Remembering a graphic artist
Picture / Alan Fletcher [EXTRACT]
Alan Fletcher’s editorial design was informed by craft skills and a highly original way of thinking
The first time I met Alan Fletcher was in the early 1970s. I was just nineteen or twenty. I had started an electronics company and needed a logo. I had no idea where to go so a friend, Tony Kaye (later famous in the worlds of advertising and film) suggested I should see Pentagram. I met Alan who said ‘I can do a logo for you,’ but when he told me how much it would cost I was blown away! It was more money than I possessed at that time. So he kindly introduced me to someone else and the logo was designed elsewhere. Our paths would not cross again for twenty years.
When I acquired Phaidon Press, at the end of 1990, though I had an eye for design, I didn’t know much about it formally. But it was clear to me that Phaidon’s books didn’t look as good as some of its rivals. So I interviewed several top designers, including Pentagram’s John McConnell. John was involved with Faber so he suggested that I meet his partner David Hillman, who soon started working for us, commissioning book designs from a whole range of designers, including Alan.
In those early days of the ‘new’ Phaidon, David’s contribution was considerable but, for reasons I am still uncertain of, he soon decided to leave. John suggested I meet Alan who, at that time was just about to retire from Pentagram in order to concentrate on his personal work and a more select range of clients, so that he could focus on the type of work he really enjoyed.

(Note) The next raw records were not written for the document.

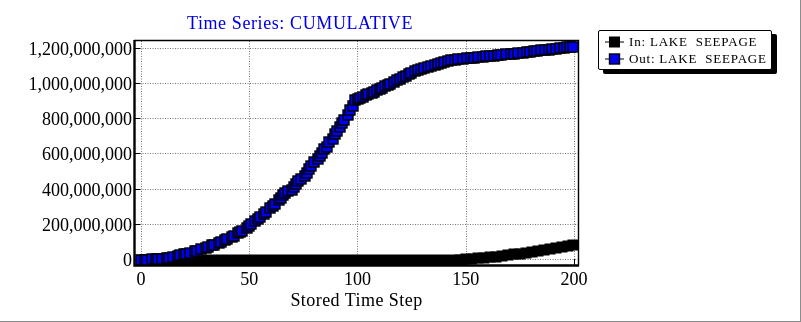
<!DOCTYPE html>
<html lang="en">
<head>
<meta charset="utf-8">
<title>Time Series: CUMULATIVE</title>
<style>
:root { --ink: #000; --series-out: #0000f0; --title: #0000e6; --paper: #fff; --grid: #777; --edge: #8c8c8c; }
* { box-sizing: border-box; margin: 0; padding: 0; }
html, body { width: 801px; height: 322px; overflow: hidden; }
body { background: var(--paper); color: var(--ink); font: 18px/20px "Liberation Serif", "Noto Serif", serif; }
.panel { position: relative; width: 801px; height: 322px; border: solid var(--edge); border-width: 0 1px 1px 0; overflow: hidden; }
.title { position: absolute; left: 134px; top: 13px; width: 332px; text-align: center; font-size: 18px; font-weight: 400; letter-spacing: .6px; color: var(--title); white-space: nowrap; }
.plot { position: absolute; left: 0; top: 0; }
.y-axis { position: absolute; left: 0; top: 31px; width: 132px; height: 247px; display: grid; grid-template-rows: repeat(7, 1fr); align-items: center; justify-items: end; list-style: none; }
.x-axis { position: absolute; left: 87px; top: 269px; width: 541px; display: grid; grid-template-columns: repeat(5, 1fr); justify-items: center; list-style: none; }
.x-title { position: absolute; left: 134px; top: 290px; width: 445px; text-align: center; letter-spacing: .45px; }
.legend { position: absolute; left: 598px; top: 30px; width: 174px; height: 40px; padding: 2px 0 0 6px; display: flex; flex-direction: column; list-style: none; background: var(--paper); border: 1px solid var(--ink); box-shadow: 5px 4px 0 var(--ink); border-radius: 2px; }
.legend li { display: flex; align-items: center; gap: 5px; height: 17px; font-size: 13px; line-height: 17px; letter-spacing: .8px; white-space: pre; }
.legend svg { flex: none; }
</style>
</head>
<body>
<main class="panel">
  <h1 class="title">Time Series: CUMULATIVE</h1>

  <svg class="plot" width="600" height="290" viewBox="0 0 600 290" role="img" aria-label="Cumulative lake seepage, in and out, by stored time step">
    <defs>
      <marker id="out-point" markerUnits="userSpaceOnUse" markerWidth="12" markerHeight="12" refX="6" refY="6">
        <rect x="1" y="1" width="10" height="10" fill="var(--series-out)" stroke="var(--ink)" stroke-width="1.4"/>
      </marker>
      <marker id="in-point" markerUnits="userSpaceOnUse" markerWidth="12" markerHeight="12" refX="6" refY="6">
        <rect x="0.5" y="0.5" width="11" height="11" fill="var(--ink)"/>
      </marker>
    </defs>

    <g class="grid" stroke="var(--grid)" stroke-dasharray="1 1.5">
      <path d="M135 48.5H578M135 83.5H578M135 118.5H578M135 153.5H578M135 189.5H578M135 224.5H578M135 259.5H578"/>
      <path d="M141.5 41V265M249.5 41V265M357.5 41V265M466.5 41V265M574.5 41V265"/>
    </g>

    <g class="frame" fill="none" stroke="var(--ink)">
      <path d="M134 40.5H578.5V266" stroke-width="1.4"/>
      <path d="M134.5 40V265.5H579" stroke-width="2.4"/>
      <path d="M134 48.5h6M134 83.5h6M134 118.5h6M134 153.5h6M134 189.5h6M134 224.5h6M134 259.5h6M141.5 265v-6M249.5 265v-6M357.5 265v-6M466.5 265v-6M574.5 265v-6"/>
    </g>

    <g class="series-in">
      <path d="M136 260H466" stroke="var(--ink)" stroke-width="11"/>
      <polyline fill="none" stroke="var(--ink)" marker-start="url(#in-point)" marker-mid="url(#in-point)" marker-end="url(#in-point)"
        points="460,260 466,259 472,259 478,258 484,258 490,257 496,257 502,256 508,255 514,254 520,254 526,253 532,252 538,251 544,250 550,249 556,248 562,247 568,246 573,245"/>
    </g>

    <polyline class="series-out" fill="none" stroke="var(--ink)" marker-start="url(#out-point)" marker-mid="url(#out-point)" marker-end="url(#out-point)"
      points="141,260 145,260 147,260 152,259 156,259 158,259 162,259 167,258 169,258 173,257 178,256 180,255 184,254 186,254 190,253 195,251 197,251 201,249 206,248 208,247 212,245 214,245 219,243 221,242 225,240 227,239 232,237 234,236 238,233 240,232 242,231 247,228 249,226 251,224 255,221 258,219 260,217 264,214 266,212 270,208 273,206 275,204 279,200 281,198 283,195 285,193 288,191 292,190 294,187 296,184 298,181 301,179 305,176 307,173 309,169 311,166 314,162 318,159 320,156 322,153 324,149 327,147 329,142 333,139 335,134 337,131 340,127 342,123 344,120 348,115 350,110 353,106 355,100 358,99 360,98 363,97 366,95 368,94 372,93 374,92 377,90 380,89 382,88 385,86 388,85 390,84 394,82 397,80 400,79 403,77 406,76 409,74 411,73 415,71 418,70 421,69 424,68 428,67 431,66 435,65 438,64 441,63 444,62 448,61 451,60 455,60 458,59 463,59 467,58 471,58 474,58 478,57 483,57 486,56 490,56 494,56 498,55 501,55 506,54 511,54 514,54 518,53 523,53 527,52 530,52 534,51 537,51 541,50 545,50 549,50 552,49 556,49 560,48 564,48 567,47 570,47 573,47"/>
  </svg>

  <ol class="y-axis">
    <li>1,200,000,000</li>
    <li>1,000,000,000</li>
    <li>800,000,000</li>
    <li>600,000,000</li>
    <li>400,000,000</li>
    <li>200,000,000</li>
    <li>0</li>
  </ol>
  <ol class="x-axis">
    <li>0</li>
    <li>50</li>
    <li>100</li>
    <li>150</li>
    <li>200</li>
  </ol>
  <p class="x-title">Stored Time Step</p>

  <ul class="legend">
    <li><svg width="19" height="12" aria-hidden="true"><path d="M0 6H19" stroke="var(--ink)"/><rect x="4" y="0.5" width="11" height="11" fill="var(--ink)"/></svg><span>In: LAKE  SEEPAGE</span></li>
    <li><svg width="19" height="12" aria-hidden="true"><path d="M0 6H19" stroke="var(--ink)"/><rect x="4.5" y="1" width="10" height="10" fill="var(--series-out)" stroke="var(--ink)" stroke-width="1.4"/></svg><span>Out: LAKE  SEEPAGE</span></li>
  </ul>
</main>
</body>
</html>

I knew that Alan was a hero to many people and thought that this might be an opportunity for us.
Alan’s first days at Phaidon were a complete culture shock. In the past, when I had needed a new book concept, David would just deal with it and present a new proposal a few days later. Alan’s approach was quite different. He would ask: ‘Why are we doing this book?’ ‘What’s it about?’ ‘What’s the point of it?’ You couldn’t get a concept out of him without him asking a million questions. Weeks could go by. I soon realised that Alan’s major concern was communication, and he could not act until he fully understood all the editorial aspects. He was a true editorial designer – concerned with ideas, content and communication…